-- EXERCISE GOAL --
Each line that contains the word "animation" is to be copied from the records below.

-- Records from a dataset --
:::

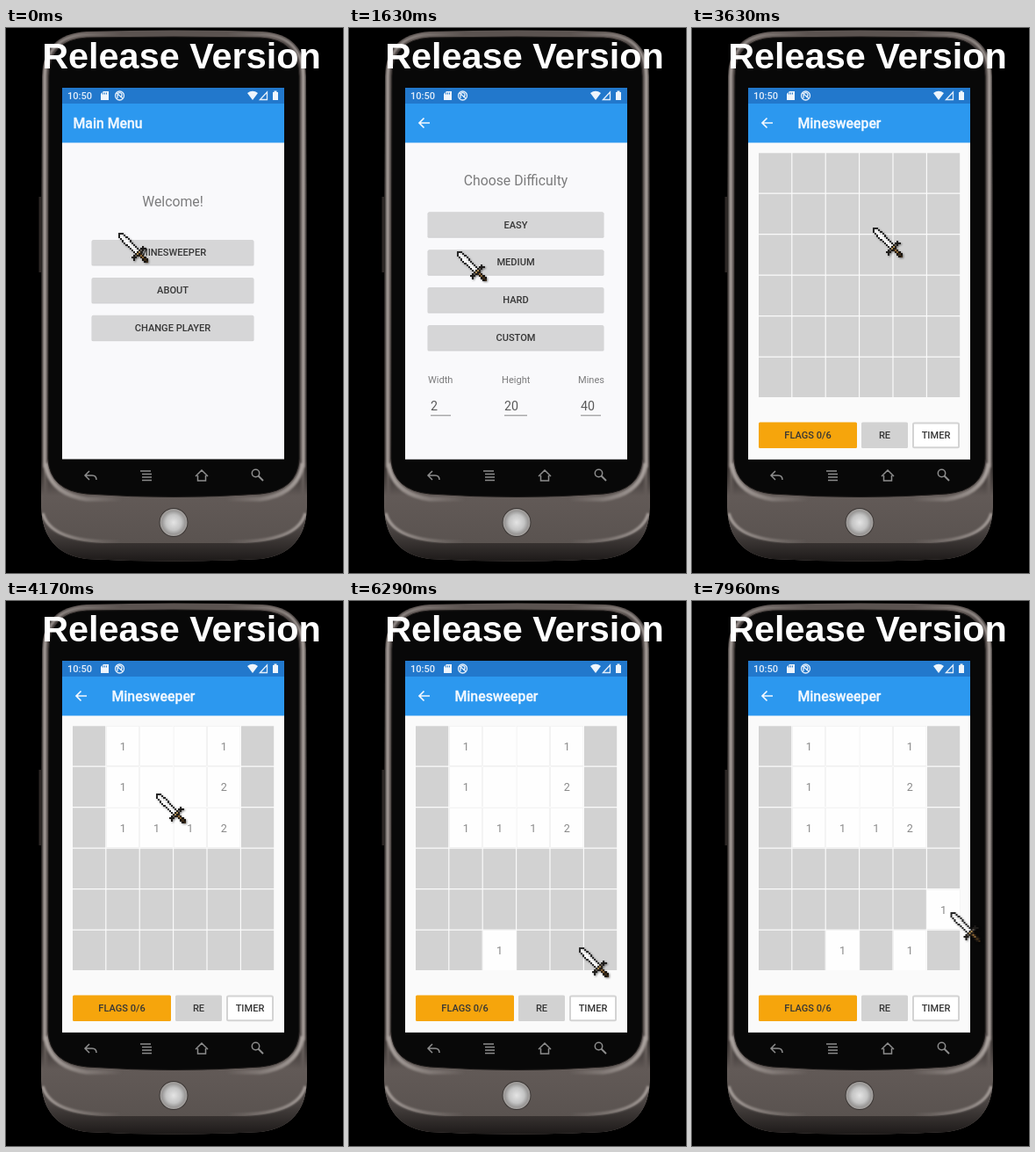
An HTML page that plays this animation: 384 by 620 pixels, repeating every 8 s.

```html
<!DOCTYPE html>
<html lang="en">
<head>
<meta charset="utf-8">
<title>Minesweeper demo</title>
<style>
html, body { margin: 0; width: 100%; height: 100%; overflow: hidden; background: #000; }
svg { display: block; width: 100vw; height: 100vh; }
text { font-family: Roboto, "Noto Sans", sans-serif; font-size: 11.07px; }
.headline { font: bold 41.4px "Liberation Sans", Arial, sans-serif; fill: #fff; }
.bar { font-size: 15.8px; font-weight: 500; fill: #f2f8fe; stroke: #f2f8fe; stroke-width: .3px; }
.lead { font-size: 15.8px; fill: #7c7c7d; text-anchor: middle; }
.label { fill: #7c7c7d; }
.value { font-size: 14.2px; fill: #5a5a5a; }
.button { font-weight: 500; fill: #363636; text-anchor: middle; }
.number { font-size: 12.6px; fill: #898989; text-anchor: middle; }
.soft { filter: blur(1.3px); }

.main-title, .game-title, .reveal, #back { animation: 8s step-end infinite; }
.main-title { animation-name: hide-main; }
.game-title { animation-name: show-title; }
#back { animation-name: show-back; }
#difficulty { animation: open-difficulty 8s linear infinite; }
#board { animation: open-board 8s linear infinite; }
.first { animation-name: reveal-first; }
.second { animation-name: reveal-second; }
.third { animation-name: reveal-third; }
.fourth { animation-name: reveal-fourth; }
#sword { animation: aim 8s ease-in-out infinite; filter: drop-shadow(1.5px 1.5px 1px #0007); }

@keyframes hide-main { 0% { opacity: 1 } 16.3%, 100% { opacity: 0 } }
@keyframes show-back { 0% { opacity: 0 } 16.3%, 100% { opacity: 1 } }
@keyframes show-title { 0% { opacity: 0 } 30.5%, 100% { opacity: 1 } }
@keyframes open-difficulty { 0%, 16.1% { opacity: 0 } 18%, 100% { opacity: 1 } }
@keyframes open-board { 0%, 38.8% { opacity: 0 } 40.1%, 100% { opacity: 1 } }
@keyframes reveal-first { 0% { opacity: 0 } 51.2%, 100% { opacity: 1 } }
@keyframes reveal-second { 0% { opacity: 0 } 70.4%, 100% { opacity: 1 } }
@keyframes reveal-third { 0% { opacity: 0 } 85%, 100% { opacity: 1 } }
@keyframes reveal-fourth { 0% { opacity: 0 } 94.8%, 100% { opacity: 1 } }
@keyframes aim {
  0%, .4% { transform: translate(128px, 233px) }
  3.1%, 23.4% { transform: translate(123px, 254px) }
  28.1%, 46% { transform: translate(206px, 227px) }
  50.3%, 57.7% { transform: translate(171px, 219px) }
  60.4% { transform: translate(156px, 371px) }
  63.5% { transform: translate(156px, 405px) }
  68%, 74.8% { transform: translate(161px, 401px) }
  78.6% { transform: translate(262px, 394px) }
  80.2% { transform: translate(266px, 395px) }
  82.9%, 88.8% { transform: translate(262px, 394px) }
  92.8%, 100% { transform: translate(294.5px, 354px) }
}
</style>
</head>
<body>
<svg viewBox="0 0 384 620">
  <defs>
    <linearGradient id="rim">
      <stop offset="0" stop-color="#1b1817"/>
      <stop offset=".015" stop-color="#766d69"/>
      <stop offset=".03" stop-color="#3a3433"/>
      <stop offset=".12" stop-color="#5b5350"/>
      <stop offset=".88" stop-color="#5b5350"/>
      <stop offset=".97" stop-color="#3a3433"/>
      <stop offset=".985" stop-color="#7d7470"/>
      <stop offset="1" stop-color="#1b1817"/>
    </linearGradient>
    <linearGradient id="chin" x2="0" y2="1">
      <stop offset="0" stop-color="#3c3634" stop-opacity="0"/>
      <stop offset=".35" stop-color="#625a57"/>
      <stop offset=".8" stop-color="#5a5350"/>
      <stop offset="1" stop-color="#47413f"/>
    </linearGradient>
    <linearGradient id="lip" x2="0" y2="1">
      <stop offset=".3" stop-color="#4b4543"/>
      <stop offset="1" stop-color="#191615"/>
    </linearGradient>
    <linearGradient id="shine">
      <stop offset="0" stop-color="#aaa29e"/>
      <stop offset=".3" stop-color="#aaa29e" stop-opacity="0"/>
      <stop offset=".7" stop-color="#aaa29e" stop-opacity="0"/>
      <stop offset="1" stop-color="#aaa29e"/>
    </linearGradient>
    <radialGradient id="ball">
      <stop offset="0" stop-color="#e4e4e4"/>
      <stop offset=".6" stop-color="#c4c4c4"/>
      <stop offset="1" stop-color="#8d8b8a"/>
    </radialGradient>
    <clipPath id="body">
      <path id="outline" d="M41 55Q42 7 92 4Q191 1 292 4Q341 7 342 55L343 190V545Q341 598 290 604Q191 609 92 604Q42 598 40 545V190Z"/>
    </clipPath>
  </defs>

  <rect width="384" height="620"/>

  <g id="phone">
    <rect x="37.500" y="192" width="3" height="86" fill="#2c2725"/>
    <use href="#outline" fill="url(#rim)"/>
    <g clip-path="url(#body)">
      <path fill="url(#chin)" d="M40 490H343V610H40Z"/>
      <path fill="url(#lip)" d="M40 552Q48 583 110 586H272Q335 583 343 552V610H40Z"/>
      <g class="soft" fill="none" stroke="url(#shine)">
        <path stroke-width="3" d="M44 500V55Q46 9 92 7.500Q191 5 292 7.500Q337 9 339 55V500"/>
        <path stroke-width="5" d="M45 495Q50 530 92 536H290Q333 530 338 495"/>
        <path stroke-width="3" d="M42 552Q50 582 110 584H272Q333 582 341 552"/>
      </g>
    </g>
    <path fill="#080808" stroke="#1d1a19" d="M49 55Q50 13 92 11Q191 9 290 11Q333 13 334 55V490Q332 526 290 530Q191 537 92 530Q50 526 48 490Z"/>
    <circle cx="191" cy="562.5" r="16.5" fill="#3b3634"/>
    <circle cx="191" cy="562.5" r="14.5" fill="url(#ball)" stroke="#a09d9b" stroke-width="2"/>
    <g fill="none" stroke="#8d8d8d" stroke-width="1.500">
      <path d="M95 504L90 509L95 514M90 509H98Q103 509 103 514"/>
      <path d="M153 504H165M155 507.500H166M155 511H166M155 514.500H166"/>
      <path d="M216 510L223 503L230 510M218.500 509V515H227.500V509"/>
      <circle cx="284.500" cy="506.500" r="4.200"/>
      <path d="M287.500 509.500L293 515" stroke-width="2"/>
    </g>
  </g>

  <g id="screen">
    <rect x="64" y="68" width="253" height="422.500" fill="#f9f9fb"/>
    <g id="menu"><text class="lead" x="190" y="203">Welcome!</text></g>
    <g id="difficulty">
      <rect x="64" y="130" width="253" height="360.500" fill="#f9f9fb"/>
      <text class="lead" x="190" y="179">Choose Difficulty</text>
    </g>
    <g id="board"><rect x="64" y="130" width="253" height="360.500" fill="#fafafa"/></g>

    <rect x="64" y="68" width="253" height="18" fill="#2278cc"/>
    <rect x="64" y="86" width="253" height="44.500" fill="#2c98ef"/>
    <text x="70" y="81" font-weight="500" fill="#e3eefa">10:50</text>
    <g fill="#eef5fc">
      <path d="M108 75L111 72H117V82H108Z"/>
      <path d="M275 74Q281 69.500 287 74L281 82Z"/>
      <path d="M304 73H305.500V71.500H308.500V73H310V82H304Z"/>
    </g>
    <path d="M110.500 73.500V75.500M112.500 73.500V75.500M114.500 73.500V75.500" stroke="#2278cc"/>
    <g fill="none" stroke="#e3eefa" stroke-width="1.300">
      <circle cx="129.500" cy="77" r="5"/>
      <path d="M127 80V76A2.500 2.500 0 1 1 130 78.500M126 74L133 80"/>
      <path d="M289.500 81.500L297.500 73V81.500Z"/>
    </g>
    <text class="bar main-title" x="76.500" y="114">Main Menu</text>
    <text class="bar game-title" x="120.500" y="114">Minesweeper</text>
    <path id="back" d="M92 108H80.500M85.500 102.500L80 108L85.500 113.500" fill="none" stroke="#f2f8fe" stroke-width="1.700"/>
  </g>

  <g id="sword" shape-rendering="crispEdges"></g>
  <text class="headline" x="41.200" y="45.500">Release Version</text>
</svg>
<script>
const byId = id => document.getElementById(id);

function add(parent, tag, attrs, content = '') {
  const node = document.createElementNS('http://www.w3.org/2000/svg', tag);
  for (const key in attrs) node.setAttribute(key, attrs[key]);
  node.textContent = content;
  return parent.appendChild(node);
}

function box(parent, x, y, width, height, fill, extra) {
  return add(parent, 'rect', { x, y, width, height, fill, ...extra });
}

function button(parent, x, y, width, height, label, fill = '#d6d6d7', extra) {
  if (!extra) box(parent, x - .5, y + .5, width + 1, height + .5, '#d0d0d1', { rx: 1.5 });
  box(parent, x, y, width, height, fill, { rx: 1.5, ...extra });
  add(parent, 'text', { class: 'button', x: x + width / 2, y: y + height / 2 + 4 }, label);
}

const [menu, difficulty, board, sword] = ['menu', 'difficulty', 'board', 'sword'].map(byId);

['MINESWEEPER', 'ABOUT', 'CHANGE PLAYER'].forEach((label, i) =>
  button(menu, 98, 241 + i * 42.9, 184, 28.5, label));

['EASY', 'MEDIUM', 'HARD', 'CUSTOM'].forEach((label, i) =>
  button(difficulty, 90, 209.3 + i * 42.9, 200, 28.5, label));

[['Width', 90, '2', 93, 23], ['Height', 174, '20', 177, 26], ['Mines', 261, '40', 264, 23]]
  .forEach(([label, labelX, value, x, width]) => {
    add(difficulty, 'text', { class: 'label', x: labelX, y: 404 }, label);
    add(difficulty, 'text', { class: 'value', x, y: 435 }, value);
    box(difficulty, x, 440.3, width, 1, '#858585');
  });

const cell = (parent, col, row, fill) =>
  box(parent, 76 + col * 38.4, 142.3 + row * 46.5, 37.2, 45.2, fill);

function reveal(name, col, row, count) {
  const group = add(board, 'g', { class: 'reveal ' + name });
  cell(group, col, row, '#fefefe');
  add(group, 'text', { class: 'number', x: 95 + col * 38.3, y: 169.8 + row * 46.5 }, count);
}

for (let row = 0; row < 6; row++)
  for (let col = 0; col < 6; col++) cell(board, col, row, '#d2d2d2');

['1  1', '1  2', '1112'].forEach((line, row) =>
  [...line].forEach((count, i) => reveal('first', i + 1, row, count.trim())));
reveal('second', 2, 5, '1');
reveal('third', 4, 5, '1');
reveal('fourth', 5, 4, '1');

button(board, 76, 448.5, 112, 29.6, 'FLAGS 0/6', '#f6a50c', { stroke: 'none' });
button(board, 193, 448.5, 53, 29.6, 'RE', '#d2d2d2', { stroke: 'none' });
button(board, 252, 449.5, 52, 27.8, 'TIMER', '#fff', { stroke: '#d3d3d3', 'stroke-width': 2 });

// Pixel sword: blade along the diagonal, guard across it, grip and pommel at the end.
function swordColor(x, y) {
  const across = Math.abs(x - y), along = x + y;
  if (across <= 1 && along >= 27) return across ? '#17130f' : '#3d2c18';
  if (across <= 1 && along > 22) return across ? '#2b2015' : '#8a6534';
  if (along >= 20 && along <= 22 && across <= 6)
    return along === 21 && across < 5 ? (across === 1 ? '#a8874f' : '#5a544e') : '#1e1c1a';
  if (along >= 20) return null;
  if (along < 2 || across === 2) return '#262626';
  if (across < 2) return x > y ? '#d9d9d9' : '#fafafa';
  return null;
}

const pixel = 2.1;
for (let y = 0; y < 16; y++)
  for (let x = 0; x < 16; x++) {
    const fill = swordColor(x, y);
    if (fill) box(sword, x * pixel, y * pixel, pixel, pixel, fill);
  }
</script>
</body>
</html>
```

:::

-- ANSWER SECTION --
An HTML page that plays this animation: 384 by 620 pixels, repeating every 8 s.
.main-title, .game-title, .reveal, #back { animation: 8s step-end infinite; }
.main-title { animation-name: hide-main; }
.game-title { animation-name: show-title; }
#back { animation-name: show-back; }
#difficulty { animation: open-difficulty 8s linear infinite; }
#board { animation: open-board 8s linear infinite; }
.first { animation-name: reveal-first; }
.second { animation-name: reveal-second; }
.third { animation-name: reveal-third; }
.fourth { animation-name: reveal-fourth; }
#sword { animation: aim 8s ease-in-out infinite; filter: drop-shadow(1.5px 1.5px 1px #0007); }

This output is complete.